» Work required: Given the material below, output exactly the lines from the line with "19.3px; line-height: 24px;" to the line with "77px; top: 122px;", both ends included, and no other lines.

━━━━

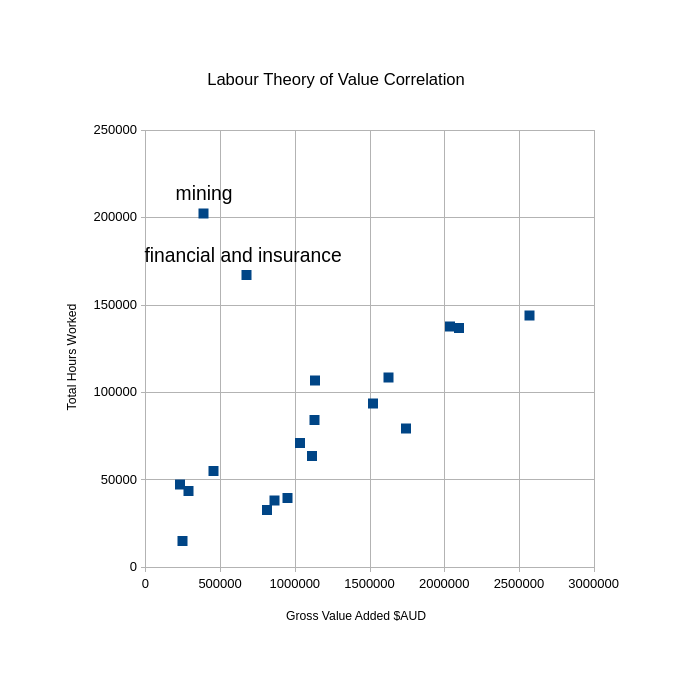
<!DOCTYPE html>
<html lang="en">
<head>
<meta charset="utf-8">
<title>Labour Theory of Value Correlation</title>
<style>
:root { --paper: #ffffff; --ink: #000000; --grid: #b3b3b3; --point: #004586; }
* { box-sizing: border-box; margin: 0; padding: 0; }
html, body { width: 681px; height: 681px; overflow: hidden; background: var(--paper); }
.chart { position: relative; width: 681px; height: 681px; overflow: hidden; color: var(--ink); font-family: "Liberation Sans", Arial, sans-serif; white-space: nowrap; }
.plot { position: absolute; inset: 0; display: block; }
.gridlines { stroke: var(--grid); stroke-width: 1; fill: none; shape-rendering: crispEdges; }
.points { fill: var(--point); }
.title, .axis-title, .note { position: absolute; font-weight: 400; text-align: center; }
.title { left: 136px; top: 70px; width: 400px; font-size: 16.6px; line-height: 20px; }
.axis-title { font-size: 12.2px; line-height: 16px; }
.axis-title.x { left: 256px; top: 608px; width: 200px; }
.axis-title.y { left: -28px; top: 349px; width: 200px; transform: rotate(-90deg); }
.note { font-size: 19.3px; line-height: 24px; }
.note.mining { left: 154px; top: 182px; width: 100px; }
.note.finance { left: 133px; top: 244px; width: 220px; }
.ticks { position: absolute; display: flex; list-style: none; font-size: 13px; line-height: 16px; }
.ticks.y { left: 77px; top: 122px; width: 60px; height: 453px; flex-direction: column; justify-content: space-between; text-align: right; }
.ticks.x { left: 108px; top: 576px; width: 523px; }
.ticks.x li { flex: 1; text-align: center; }
</style>
</head>
<body>
<main class="chart">
  <svg class="plot" width="681" height="681" viewBox="0 0 681 681" role="img" aria-label="Scatter plot of total hours worked against gross value added">
    <defs><rect id="point" x="-5" y="-5" width="10" height="10"/></defs>
    <g class="gridlines">
      <path d="M140.5 130.5H594M140.5 217.5H594M140.5 305.5H594M140.5 392.5H594M140.5 479.5H594M140.5 567.5H594"/>
      <path d="M145.5 130V572M220.5 130V572M295.5 130V572M370.5 130V572M444.5 130V572M519.5 130V572M594.5 130V572"/>
    </g>
    <g class="points">
      <use href="#point" x="203.5" y="213.5"/>
      <use href="#point" x="246.5" y="275"/>
      <use href="#point" x="180" y="484.5"/>
      <use href="#point" x="188.5" y="491"/>
      <use href="#point" x="213.5" y="471"/>
      <use href="#point" x="182.5" y="541"/>
      <use href="#point" x="267" y="510"/>
      <use href="#point" x="274.5" y="500.5"/>
      <use href="#point" x="287.5" y="498"/>
      <use href="#point" x="300" y="443"/>
      <use href="#point" x="312" y="456"/>
      <use href="#point" x="314.5" y="420"/>
      <use href="#point" x="315" y="380.5"/>
      <use href="#point" x="373" y="403.5"/>
      <use href="#point" x="388.5" y="377.5"/>
      <use href="#point" x="406" y="428.5"/>
      <use href="#point" x="450" y="326.5"/>
      <use href="#point" x="459" y="328"/>
      <use href="#point" x="529.5" y="315.5"/>
    </g>
  </svg>
  <h1 class="title">Labour Theory of Value Correlation</h1>
  <p class="note mining">mining</p>
  <p class="note finance">financial and insurance</p>
  <ul class="ticks y">
    <li>250000</li><li>200000</li><li>150000</li><li>100000</li><li>50000</li><li>0</li>
  </ul>
  <ul class="ticks x">
    <li>0</li><li>500000</li><li>1000000</li><li>1500000</li><li>2000000</li><li>2500000</li><li>3000000</li>
  </ul>
  <p class="axis-title y">Total Hours Worked</p>
  <p class="axis-title x">Gross Value Added $AUD</p>
</main>
</body>
</html>
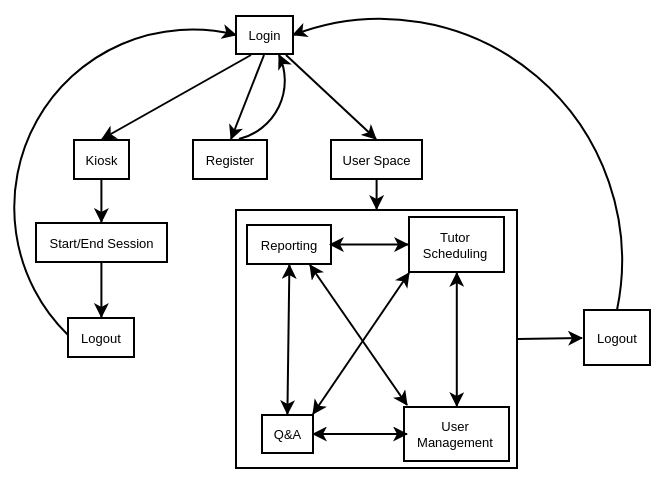
<!DOCTYPE html>
<html lang="en">
<head>
<meta charset="utf-8">
<title>Site flow diagram</title>
<style>
:root { --ink: #000; --paper: #fff; }
* { box-sizing: border-box; }
html, body { margin: 0; background: var(--paper); overflow: hidden; }
.diagram {
  position: relative; width: 664px; height: 484px; overflow: hidden;
  background: var(--paper); color: var(--ink);
  font: 13px/16px "Liberation Sans", Arial, sans-serif;
}
.node, .group { position: absolute; border: 2px solid var(--ink); background: var(--paper); }
.node { display: flex; align-items: center; justify-content: center; text-align: center; white-space: nowrap; padding-top: 2px; }
.group { left: 235px; top: 209px; width: 283px; height: 260px; }
.login { left: 235px; top: 15px; width: 59px; height: 40px; }
.kiosk { left: 73px; top: 139px; width: 57px; height: 41px; }
.register { left: 192px; top: 139px; width: 76px; height: 41px; }
.user-space { left: 330px; top: 139px; width: 93px; height: 41px; }
.session { left: 35px; top: 222px; width: 133px; height: 41px; }
.kiosk-logout { left: 67px; top: 317px; width: 68px; height: 41px; }
.user-logout { left: 583px; top: 309px; width: 68px; height: 57px; }
.reporting { left: 246px; top: 224px; width: 86px; height: 41px; }
.scheduling { left: 408px; top: 216px; width: 97px; height: 57px; }
.questions { left: 261px; top: 414px; width: 53px; height: 40px; }
.management { left: 403px; top: 406px; width: 107px; height: 56px; }
.scheduling, .management { padding-right: 3px; }
.links { position: absolute; inset: 0; fill: none; stroke: var(--ink); stroke-width: 2; }
.head { fill: var(--ink); stroke: none; }
.one-way { marker-end: url(#arrow); }
.two-way { marker-start: url(#arrow); marker-end: url(#arrow); }
</style>
</head>
<body>
<main class="diagram">
  <div class="group"></div>
  <div class="node login">Login</div>
  <div class="node kiosk">Kiosk</div>
  <div class="node register">Register</div>
  <div class="node user-space">User Space</div>
  <div class="node session">Start/End Session</div>
  <div class="node kiosk-logout">Logout</div>
  <div class="node user-logout">Logout</div>
  <div class="node reporting">Reporting</div>
  <div class="node scheduling">Tutor<br>Scheduling</div>
  <div class="node questions">Q&amp;A</div>
  <div class="node management">User<br>Management</div>

  <svg class="links" width="664" height="484" viewBox="0 0 664 484" aria-hidden="true">
    <defs>
      <marker id="arrow" markerUnits="userSpaceOnUse" markerWidth="15" markerHeight="15" refX="14" refY="7.5" orient="auto-start-reverse">
        <path class="head" d="M0 0 15 7.5 0 15 4 7.5z"/>
      </marker>
    </defs>
    <g class="one-way-links">
      <line class="one-way" x1="251" y1="55" x2="102" y2="139"/>
      <line class="one-way" x1="264" y1="55" x2="231" y2="139"/>
      <line class="one-way" x1="286" y1="55" x2="376" y2="139"/>
      <line class="one-way" x1="101.4" y1="180" x2="101.4" y2="222"/>
      <line class="one-way" x1="101.4" y1="262" x2="101.4" y2="317"/>
      <line class="one-way" x1="376.6" y1="180" x2="376.6" y2="209"/>
      <line class="one-way" x1="518" y1="339" x2="582" y2="338"/>
      <path class="one-way" d="M239 139A60 60 0 0 0 279 55"/>
      <path class="one-way" d="M68 335A178 178 0 0 1 236 35"/>
      <path class="one-way" d="M617 310A242 242 0 0 0 293 35"/>
    </g>
    <g class="two-way-links">
      <line class="two-way" x1="330" y1="244.6" x2="408" y2="244.6"/>
      <line class="two-way" x1="289.4" y1="265" x2="287.4" y2="414"/>
      <line class="two-way" x1="310" y1="265" x2="407" y2="405"/>
      <line class="two-way" x1="409" y1="273" x2="313" y2="414"/>
      <line class="two-way" x1="456.8" y1="273" x2="456.8" y2="406"/>
      <line class="two-way" x1="313" y1="434" x2="407" y2="434"/>
    </g>
  </svg>
</main>
</body>
</html>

━━━━

» Reply:
.note { font-size: 19.3px; line-height: 24px; }
.note.mining { left: 154px; top: 182px; width: 100px; }
.note.finance { left: 133px; top: 244px; width: 220px; }
.ticks { position: absolute; display: flex; list-style: none; font-size: 13px; line-height: 16px; }
.ticks.y { left: 77px; top: 122px; width: 60px; height: 453px; flex-direction: column; justify-content: space-between; text-align: right; }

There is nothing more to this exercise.